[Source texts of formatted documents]
=== Begin Enclosure ===
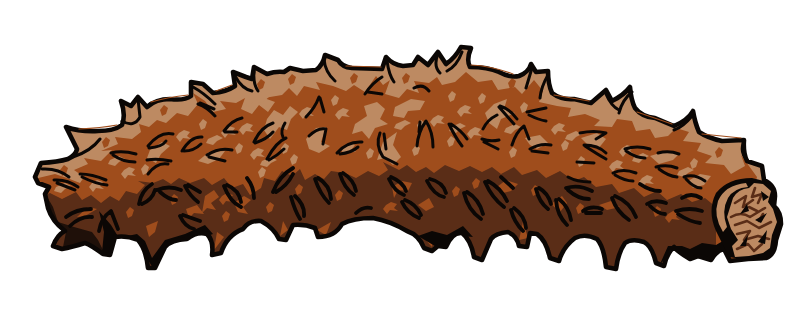
<!DOCTYPE html>
<html lang="en">
<head>
<meta charset="utf-8">
<title>Sea cucumber</title>
<style>
:root{--paper:#fff;--ink:#0b0705;--tan:#bd8a62;--rust:#9f4d1c;--umber:#5a2d17}
html,body{margin:0;background:var(--paper);overflow:hidden}
svg{display:block;width:800px;height:316px}
.tan{fill:var(--tan)}
.rust{fill:var(--rust)}
.umber{fill:var(--umber)}
.ink{fill:var(--ink)}
.outline{fill:none;stroke:var(--ink);stroke-width:4.6;stroke-linejoin:round}
.spines{fill:none;stroke:var(--ink);stroke-width:3;stroke-linecap:round;stroke-linejoin:round}
.heavy{stroke-width:3.8}
.edge{fill:none;stroke:var(--rust);stroke-width:1.2;stroke-linecap:round}
.mouth-folds{fill:none;stroke:var(--umber);stroke-width:2.6;stroke-linecap:round;stroke-linejoin:round}
</style>
</head>
<body>
<svg viewBox="0 0 800 316" role="img" aria-label="Drawing of a brown spiny sea cucumber">
<defs>
<path id="body" d="M35 177L41 163Q58 162 68 159Q76 155 77 149L66 127Q80 132 98 131Q114 131 122 125Q126 115 121 101L131 106L138 97L147 107Q156 99 170 99Q184 101 191 96L191 82L203 84L213 93Q226 92 235 86L233 72L246 77L252 79L254 67L267 74Q276 71 284 72L290 68L303 71L316 70Q323 65 325 55L338 60Q342 67 352 68L382 69L386 57Q393 65 403 66L413 65L418 57L428 65L438 52L446 64Q455 58 461 47L471 48Q466 60 470 67Q488 67 499 72Q510 78 519 76Q529 72 531 64L536 72L548 71Q548 84 552 93Q561 100 574 99L591 103L606 90L612 101Q624 95 630 87Q631 100 635 108Q642 117 655 118L674 126Q688 120 693 111Q695 123 699 132Q708 138 722 141L744 140Q743 153 747 161L762 166L764 180Q775 185 775 196L774 206Q781 212 781 224L776 240Q775 255 766 258L748 259L730 261L724 249Q717 250 711 260L698 256L690 259Q678 252 674 247Q667 253 664 266L656 263Q652 246 644 242Q632 238 625 243Q618 253 616 269L606 267Q604 247 597 239Q585 233 575 238Q563 247 559 261L550 258Q546 240 537 234L530 233L527 247L519 246Q517 236 508 232Q496 233 491 239L482 260L474 257Q471 240 462 233Q452 232 446 247L438 246L432 251L424 248Q419 235 407 231Q390 221 373 218Q353 218 342 224Q335 237 318 237L315 228Q305 224 293 225L286 240L279 239Q274 228 261 221Q249 220 243 229Q227 235 221 253L212 255Q214 241 207 234Q197 231 187 239Q171 240 165 247L155 268L148 268Q146 249 138 240Q126 235 115 237L110 255L103 254Q91 245 85 243Q72 247 62 249L53 246Q57 235 65 231Q52 221 48 208L45 194L49 187L38 183Z"/>
<clipPath id="body-clip"><use href="#body"/></clipPath>
<path id="fleck" d="M0 0L5-3L11-1L8 3L12 6L4 5L1 9L-3 4Z"/>
<path id="chip" d="M0 0L4-5L8-2L6 4L2 6Z"/>
<path id="shard" d="M0 0L9-4L15-1L9 2L5 6L-2 4Z"/>
</defs>

<g id="skin" clip-path="url(#body-clip)">
<rect class="tan" x="25" y="40" width="765" height="235"/>
<path class="rust" d="M25 181L55 174L67 178L80 183L84 177L74 170L88 164L84 158L101 161L112 150L101 151L118 144L115 137L132 139L141 132L139 124L149 127L157 120L166 123L177 113L188 116L198 104L193 93L205 101L213 112L226 109L220 101L236 103L245 98L241 109L252 114L259 105L268 112L275 102L264 98L282 95L289 88L297 96L304 86L320 90L316 82L333 86L346 91L354 85L365 92L376 76L383 85L390 80L385 94L399 98L407 89L419 93L414 81L429 83L437 77L442 85L455 82L466 72L478 82L492 80L498 90L515 87L522 94L534 80L543 91L539 102L557 106L571 108L568 117L585 114L600 120L594 126L612 127L617 119L632 121L636 131L650 129L655 138L668 136L676 128L689 132L683 141L701 143L697 151L712 156L705 163L724 165L731 174L745 166L741 155L757 177L730 280H25Z"/>
<path class="umber" d="M25 203L50 193L62 199L76 192L82 200L91 195L101 203L110 196L119 201L126 191L137 194L145 185L138 181L153 183L163 179L171 184L179 178L190 183L204 178L212 185L224 178L232 188L243 184L250 195L261 188L264 178L275 181L282 171L292 176L300 169L305 180L315 174L324 179L331 171L345 173L356 178L368 171L379 176L388 170L383 162L399 170L407 165L416 172L426 167L434 173L445 165L459 171L470 166L482 172L492 167L501 174L514 167L522 175L537 170L546 178L560 171L574 181L584 177L596 187L612 184L619 193L634 188L644 197L657 191L667 200L681 194L692 202L705 198L716 207V280H25Z"/>

<g id="tan-patches" class="tan">
<path d="M267 119L274 110L283 115L290 106L298 112L291 119L287 130L279 127L270 139L264 130Z"/>
<path d="M355 124L367 116L364 106L377 102L385 109L380 119L388 124L375 128L369 139L362 131L352 134Z"/>
<path d="M395 107L411 99L425 101L420 110L408 111L404 118L393 116Z"/>
<path d="M485 113L494 104L507 99L504 109L515 113L501 119L497 129L489 123Z"/>
<path d="M245 96L259 91L270 96L262 103L253 102L247 109Z"/>
<path d="M383 142L397 132L393 145L401 157L393 165L385 158L377 160Z"/>
<path d="M306 139L316 128L326 127L321 142L330 146L319 153L309 149Z"/>
<path d="M581 138L597 133L606 139L598 149L588 145Z"/>
<path d="M525 138L540 135L548 143L537 149L530 145Z"/>
<path d="M650 156L667 151L680 153L673 160L659 164Z"/>
<path d="M150 150L162 142L170 146L161 154L156 163L147 158Z"/>
<path d="M198 161L209 152L225 151L219 159L208 164Z"/>
<path d="M688 181L700 174L711 176L704 185L693 188Z"/>
<use href="#fleck" x="224" y="129"/><use href="#fleck" x="242" y="126"/><use href="#fleck" x="302" y="110"/><use href="#fleck" x="338" y="111"/><use href="#fleck" x="433" y="118"/><use href="#fleck" x="460" y="108"/><use href="#fleck" x="344" y="146"/><use href="#fleck" x="253" y="151"/><use href="#fleck" x="470" y="130"/><use href="#fleck" x="554" y="126"/><use href="#fleck" x="622" y="148"/><use href="#fleck" x="179" y="133"/><use href="#fleck" x="124" y="170"/><use href="#fleck" x="92" y="183"/><use href="#fleck" x="642" y="178"/><use href="#fleck" x="612" y="163"/>
<use href="#chip" x="235" y="148"/><use href="#chip" x="281" y="148"/><use href="#chip" x="290" y="159"/><use href="#chip" x="258" y="172"/><use href="#chip" x="331" y="100"/><use href="#chip" x="417" y="125"/><use href="#chip" x="448" y="96"/><use href="#chip" x="447" y="141"/><use href="#chip" x="478" y="98"/><use href="#chip" x="520" y="107"/><use href="#chip" x="509" y="152"/><use href="#chip" x="561" y="145"/><use href="#chip" x="577" y="161"/><use href="#chip" x="199" y="124"/><use href="#chip" x="141" y="169"/><use href="#chip" x="412" y="150"/><use href="#chip" x="366" y="153"/><use href="#chip" x="690" y="163"/>
<use href="#shard" x="56" y="187"/><use href="#shard" x="110" y="160"/><use href="#shard" x="208" y="139"/><use href="#shard" x="262" y="161"/><use href="#shard" x="451" y="127"/><use href="#shard" x="506" y="128"/><use href="#shard" x="567" y="135"/><use href="#shard" x="634" y="157"/><use href="#shard" x="679" y="171"/><use href="#shard" x="396" y="124"/>
</g>

<g id="rust-flecks" class="rust">
<path d="M205 196L214 190L219 197L211 203L216 210L207 208L202 213Z"/>
<path d="M186 209L197 205L204 214L194 213L189 218Z"/>
<path d="M234 203L244 196L251 200L243 207L248 214L238 212Z"/>
<path d="M392 187L402 181L412 183L408 191L398 190L394 198Z"/>
<path d="M418 205L429 198L434 207L426 211Z"/>
<path d="M497 187L506 180L518 184L511 191L503 193Z"/>
<path d="M551 204L562 196L567 203L560 212Z"/>
<path d="M146 226L158 221L155 232L149 237Z"/>
<path d="M77 217L88 207L97 209L85 216Z"/>
<path d="M599 205L611 201L620 207L607 210Z"/>
<path d="M425 239L434 234L432 247Z"/>
<path d="M317 230L331 222L326 235Z"/>
<path d="M519 240L523 222L528 238Z"/>
<path d="M280 236L283 221L288 230Z"/>
<path d="M214 250L217 232L224 237Z"/>
<use href="#chip" x="266" y="207"/><use href="#chip" x="222" y="216"/><use href="#chip" x="295" y="189"/><use href="#chip" x="335" y="195"/><use href="#chip" x="452" y="191"/><use href="#chip" x="531" y="190"/><use href="#chip" x="576" y="208"/><use href="#chip" x="126" y="212"/><use href="#chip" x="170" y="199"/><use href="#chip" x="653" y="211"/><use href="#chip" x="472" y="183"/><use href="#fleck" x="386" y="205"/><use href="#fleck" x="668" y="214"/><use href="#fleck" x="222" y="196"/>
<use href="#chip" x="102" y="142"/><use href="#chip" x="160" y="110"/><use href="#chip" x="288" y="79"/><use href="#chip" x="350" y="78"/><use href="#chip" x="402" y="78"/><use href="#chip" x="508" y="83"/><use href="#chip" x="715" y="152"/><use href="#chip" x="257" y="84"/><use href="#chip" x="60" y="170"/>
</g>

<g id="lower-shadow" class="ink">
<path d="M46 195L53 207L58 222L74 227L92 232L98 240L104 252L80 243L62 252L66 232L45 220Z" opacity=".75"/>
<path d="M118 238L137 234L145 241L152 258L165 240L185 234L205 225L213 234L205 237L185 241L165 250L154 270L138 243Z"/>
<path d="M660 264L668 246L682 246L690 249L702 243L716 245L728 238L727 262L690 262L674 251Z"/>
<path d="M418 236L432 231L447 235L463 226L473 237L462 236L448 242L440 249Z"/>
<path d="M102 252L104 232L99 211L111 225L119 238L109 257Z"/>
</g>
</g>

<g id="silhouette-line"><use href="#body" class="outline"/>
<path class="edge" d="M79 129Q101 128 117 125M151 102Q168 97 188 95M216 91L232 85M346 66L381 67M471 65Q492 66 513 74M554 95L589 101M637 112L672 124M702 134L741 138"/></g>

<g id="upper-spines" class="spines">
<path d="M73 157Q91 151 100 139M122 121Q134 128 140 117L138 99M193 87Q204 93 215 104M235 76Q242 89 252 91M254 72Q253 84 258 91M324 59Q325 72 335 81M387 61Q389 75 394 82M438 54Q433 66 440 73M462 52Q457 66 447 71M532 68L526 88M548 75Q541 87 540 98M606 94Q611 106 619 110M632 92Q622 100 619 113M692 116Q683 127 674 130M743 144Q740 153 748 161"/>
<path d="M42 169Q58 168 69 177M54 180Q67 179 78 187M57 183L75 190M80 174Q92 174 106 180M82 177Q96 184 107 185"/>
<path d="M111 153Q122 150 136 154M113 155Q123 162 135 162M148 146Q160 131 173 134M149 148Q162 147 166 141M147 160Q157 158 171 161M148 174Q157 162 168 164M182 151Q191 136 202 137M184 151Q194 151 201 144"/>
<path d="M198 104Q207 107 215 116M200 103L214 109M224 131Q232 120 242 118M225 132L237 132M207 155Q219 147 232 150M209 157L225 161M254 142Q261 127 273 123M255 143Q267 139 273 132M267 159Q276 142 286 138M269 160Q278 155 284 149"/>
<path d="M319 97Q315 108 306 117M320 98L324 112M309 136Q318 127 326 129L323 144M285 123Q280 131 283 137M337 153Q347 141 362 142M340 154Q351 153 358 147M365 94Q372 83 382 77M368 92L382 94M380 133Q375 145 383 157L397 164M384 134L386 149"/>
<path d="M417 146Q418 132 426 121Q433 132 433 147M420 122L419 132M449 124Q455 137 462 146M451 124Q462 131 467 139M414 88Q423 83 429 91M483 129Q487 120 497 115M482 139Q490 142 499 140M484 142L498 149M499 107Q506 115 514 124M500 106Q510 109 517 119M512 145Q516 132 524 126L529 139M527 112L546 108M529 115Q539 120 546 121M530 149Q540 143 551 145M532 151L548 153"/>
<path d="M580 133Q594 130 606 133L596 139M584 145Q598 145 606 153M585 146Q597 154 606 159M625 149Q637 145 650 149M626 151Q636 158 645 158M658 153Q669 150 679 154M656 167Q667 164 677 168M659 169Q668 176 677 177M613 173Q623 168 636 173M615 175Q625 181 633 181M684 177Q694 173 705 181M686 179Q694 188 701 188M577 162L594 163M568 177Q577 182 590 182"/>
</g>

<g id="lower-spines" class="spines heavy">
<path d="M66 217Q76 209 91 209M70 226Q80 216 92 217M99 231Q101 218 111 211L118 229M139 204Q141 191 152 184M142 204Q152 200 155 190M157 190Q169 185 181 190M160 192Q169 200 176 200M185 186Q190 196 198 202M188 185L200 192"/>
<path d="M180 216Q185 227 194 229M183 215L200 221M224 186Q230 202 241 207M227 185Q239 190 241 202M247 178Q254 187 254 198M273 192Q279 176 293 168M276 192Q287 186 293 174M291 197Q295 211 300 219M295 196Q305 205 304 216"/>
<path d="M315 179Q320 194 329 203M318 178Q330 185 331 199M340 174Q344 188 354 195M343 173Q354 180 356 191M356 213Q363 206 371 208M389 179Q395 192 404 195M391 177Q403 182 406 191M402 202Q407 213 419 218M405 200Q416 204 421 215M427 181Q434 195 444 197M430 179Q443 182 446 193"/>
<path d="M464 193Q468 210 481 219M467 192Q479 199 483 214M485 182Q492 198 504 207M488 181Q501 188 507 201M501 177L513 188M511 210Q514 222 523 231M514 208Q525 216 526 228M536 189Q539 202 548 209M539 188Q548 193 551 204M556 200Q557 215 567 225M559 199Q569 207 571 220"/>
<path d="M566 188Q579 184 592 191M568 190Q578 199 589 199M583 211Q591 205 602 209M586 213L601 213M612 198Q617 212 629 220M615 196Q630 202 636 217M640 184Q650 191 660 191M647 204Q655 199 666 203M650 206Q658 214 665 214M676 211Q690 207 702 211M678 214Q690 222 700 223M682 198Q691 192 701 198"/>
</g>

<g id="mouth">
<path class="ink" d="M752 178Q728 178 716 193Q707 211 716 231L729 257L748 260L768 257Q775 249 776 240L781 223L775 206L775 190L764 181Z"/>
<path class="tan" d="M746 183Q725 185 718 201Q713 216 723 232L727 227Q721 211 728 198Q734 188 748 187Z"/>
<path class="tan" d="M733 198Q738 189 749 188L754 183L763 184L771 191L768 202L773 209L777 222L772 235L770 248L763 253L749 256L735 257L732 246L738 240L731 229L727 217Z"/>
<path class="mouth-folds" d="M735 203L746 196L743 207L753 200M731 217Q741 211 750 217L765 208M735 225L747 221L759 228L771 222M737 234L750 231L744 240L758 236L769 239M737 249L748 244L754 251L762 244M755 188L752 197L762 194L758 203M763 214L759 221M749 207L757 211"/>
<path class="ink" d="M740 246L748 235L746 246ZM755 220L767 213L761 223ZM740 214L747 204L749 211ZM761 191L769 197L763 201ZM758 242L767 230L765 244Z"/>
</g>
</svg>
</body>
</html>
=== End Enclosure ===
== TASK INSTRUCTIONS ==
Across the records above, show each line containing the word "width".

== YOUR RESPONSE ==
svg{display:block;width:800px;height:316px}
.outline{fill:none;stroke:var(--ink);stroke-width:4.6;stroke-linejoin:round}
.spines{fill:none;stroke:var(--ink);stroke-width:3;stroke-linecap:round;stroke-linejoin:round}
.heavy{stroke-width:3.8}
.edge{fill:none;stroke:var(--rust);stroke-width:1.2;stroke-linecap:round}
.mouth-folds{fill:none;stroke:var(--umber);stroke-width:2.6;stroke-linecap:round;stroke-linejoin:round}
<rect class="tan" x="25" y="40" width="765" height="235"/>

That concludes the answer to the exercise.